“From the ground, we stand;
From our ships, we live;
By the stars, we hope.”
Exceptionally smart and undeniably charming, The Long Way to a Small, Angry Planet is the tale of a crew of nine diverse characters, their personal journeys, and one grand mission. We start by meeting a woman named Rosemary who has been hired as a clerk on a tunnelling ship. The job of the ship is to punch holes in space, creating a direct route between locations. The ship is comprised of a crew of individuals of various species, each with interesting backgrounds and personalities. When a small, distant planet with a violent and mysterious history is accepted into the Galactic Commons, the crew is hired to make the long trip there and punch a tunnel that would allow quick back and forth travel. Throughout the course of the journey, we get to know the characters, learn about their lives, and enter an incredible galaxy.
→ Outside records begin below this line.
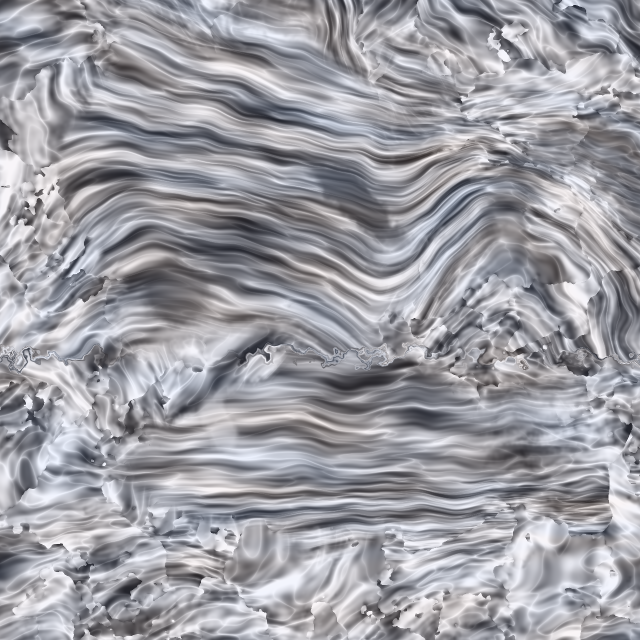
Write a Shadertoy shader that draws this texture.

```glsl
// Silvery grey folded fibres: long combed streaks broken by crumpled, webbed patches.

vec2 hash2(vec2 p) {
    vec3 a = fract(p.xyx * vec3(0.1031, 0.1030, 0.0973));
    a += dot(a, a.yzx + 33.33);
    return fract((a.xx + a.yz) * a.zy);
}

// Gradient noise, centred on zero
float corner(vec2 i, vec2 f, vec2 o) {
    float a = 6.2832 * hash2(i + o + 50.0).x;
    return dot(vec2(cos(a), sin(a)), f - o);
}

float noise(vec2 p) {
    vec2 i = floor(p), f = p - i;
    vec2 u = f * f * f * (f * (f * 6.0 - 15.0) + 10.0);
    return mix(mix(corner(i, f, vec2(0, 0)), corner(i, f, vec2(1, 0)), u.x),
               mix(corner(i, f, vec2(0, 1)), corner(i, f, vec2(1, 1)), u.x), u.y);
}

float fbm(vec2 p) {
    return noise(p) + 0.5 * noise(p * 2.1 + 5.3) + 0.25 * noise(p * 4.3 + 9.1);
}

mat2 turn(float a) {
    return mat2(cos(a), sin(a), -sin(a), cos(a));
}

// Soft tilted ellipse: 1 inside, 0 outside
float blot(vec2 p, vec2 centre, vec2 radius, float angle) {
    return 1.0 - smoothstep(0.65, 1.1, length(turn(-angle) * (p - centre) / radius));
}

// Height of the fibre sheet; its contours are the streak directions
float flow(vec2 p, float jag) {
    float left = max(0.25 - p.x, 0.0), right = max(p.x - 0.22, 0.0);
    float arch = 3.5 * left * left + 0.85 * right * right
               - 0.34 * smoothstep(0.58, 0.82, p.x);
    float upper = mix(arch, 0.36 * p.x, smoothstep(0.62, 0.9, p.y));
    float lower = -0.22 * p.x * smoothstep(0.28, 0.1, p.y);
    return p.y + mix(lower, upper, smoothstep(0.435, 0.45, p.y + 0.03 * jag));
}

// Layered streaks with bright branching filaments
float fibres(vec2 q, vec2 freq, float web) {
    q *= freq;
    float body = 0.75 * noise(q) + 0.6 * noise(q * 2.1 + 7.0) + 0.4 * noise(q * 4.3 + 3.0);
    float vein = noise(q * 0.8 + 19.0) + 0.35 * noise(q * 2.3 + 31.0);
    float thread = noise(q * 1.7 + 43.0) + 0.3 * noise(q * 3.1 + 11.0);
    return 0.46 + 0.72 * body + web * (exp(-15.0 * abs(vein)) + 0.6 * exp(-13.0 * abs(thread)));
}

// Jagged patches: random pair of the nearest cell, and distance to its seam
vec3 patches(vec2 p) {
    vec2 base = floor(p), id = base;
    float near = 9.0, next = 9.0;
    for (int y = -1; y <= 1; y++)
    for (int x = -1; x <= 1; x++) {
        vec2 cell = base + vec2(x, y);
        float d = length(cell + hash2(cell + 20.0) - p);
        if (d < near) { next = near; near = d; id = cell; }
        else next = min(next, d);
    }
    return vec3(hash2(id + 71.0), next - near);
}

vec3 sheet(vec2 p) {
    float jag = fbm(p * 32.0);
    vec2 sway = vec2(fbm(p * 5.0 + 2.0), fbm(p * 5.0 + 14.0));

    // Calm combed areas
    vec2 q = p + 0.022 * sway;
    q.y = flow(q, jag);
    float combed = fibres(q, vec2(4.0, 31.0), 0.26);

    // Crumpled areas, each patch turned its own way
    vec3 patchy = patches(p * 5.5 + 0.9 * sway + 0.22 * jag);
    float swing = mix(0.5, 2.1, smoothstep(0.08, 0.3, p.y));
    vec2 r = turn(swing * (patchy.x - 0.5)) * (q + 0.045 * sway.yx) + 3.0 * patchy.y;
    float crumpled = fibres(r, vec2(8.5, 24.0), 0.33);
    float seam = exp(-14.0 * patchy.z);
    crumpled += 0.6 * seam * noise(p * 85.0) + 0.2 * (patchy.y - 0.5);

    float arch = length((p - vec2(0.38, 0.72)) * vec2(0.9, 1.1));
    float pool = length((p - vec2(0.55, 0.31)) * vec2(1.0, 1.9));
    float rough = smoothstep(0.27, 0.33, min(arch, pool) + 0.16 * noise(p * 6.0) + 0.03 * jag);
    float v = mix(combed, crumpled, rough);

    // Hollows, lit folds and the dark hook on the right
    vec2 b = p + 0.025 * sway + 0.007 * jag;
    vec2 hook = b - vec2(0.91, 0.65);
    float ring = smoothstep(0.055, 0.02, abs(length(hook) - 0.12));
    ring *= smoothstep(-0.07, 0.0, hook.y - 0.4 * hook.x);
    float hollow = blot(b, vec2(0.56, 0.68), vec2(0.10, 0.028), -0.75)
                 + blot(b, vec2(0.28, 0.54), vec2(0.07, 0.055), -0.2) + 0.8 * ring;
    float lit = blot(b, vec2(0.31, 0.465), vec2(0.11, 0.035), 0.2)
              + 0.6 * blot(b, vec2(0.91, 0.67), vec2(0.07, 0.09), 0.0)
              + 0.7 * blot(b, vec2(0.35, 0.34), vec2(0.025, 0.06), 0.1);
    v = mix(v, 0.1 + 0.35 * v, 0.85 * min(hollow, 1.0));
    v = mix(v, 0.55 + 0.45 * v, 0.8 * min(lit, 1.0));
    v += 0.13 * noise(p * 4.0 + 8.0);

    // Soft limits, then cool and warm greys
    v = 0.14 + 0.82 * smoothstep(-0.1, 1.12, v);
    float cool = noise(q * vec2(5.0, 16.0) + 60.0);
    return v + vec3(0.0, 0.0, 0.026) + vec3(-0.05, -0.005, 0.045) * cool;
}

void mainImage(out vec4 fragColor, in vec2 fragCoord) {
    // Four samples per pixel smooth the edges
    vec3 sum = vec3(0.0);
    for (int i = 0; i < 4; i++) {
        vec2 offset = vec2(i & 1, i >> 1) * 0.5 - 0.25;
        sum += sheet((fragCoord + offset) / iResolution.xy);
    }
    fragColor = vec4(clamp(sum * 0.25, 0.0, 1.0), 1.0);
}
```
Becky Chambers creates a galaxy of different worlds and species with a fascinating history. Everything is very well developed and springs to life page after page. It just works on every level; the characters, the dialogue, the description, and it is apparent that it was all done with great care and thought.
This is not your typical science fiction story. It is less an action packed whirlwind through space, and more of a character-centred journey that explores the complexities of the galaxy and asks important questions. It provides an interesting view of Humans through the eyes of different species as well as our own biases when looking outside ourselves. There were a number of points in the book where the author could have gone the standard route, but she stays true to her characters and delivers a story that is captivating, endearing, and thought-provoking. This is a book I will definitely be re-reading for many years to come.
Favourite passage: “The truth is, Rosemary, that you are capable of anything. Good or bad. You always have been, and you always will be. Given the right push, you, too, could do horrible things. That darkness exists within all of us. You think every soldier who picked up a cutter gun was a bad person? No. She was just doing what the soldier next to her was doing, who was doing what the soldier next to her was doing, and so on and so on. And I bet most of them — not all, but most — who made it through the war spent a long time after trying to understand what they’d done. Wondering how they ever could have done it in the first place. Wondering when killing became so comfortable.”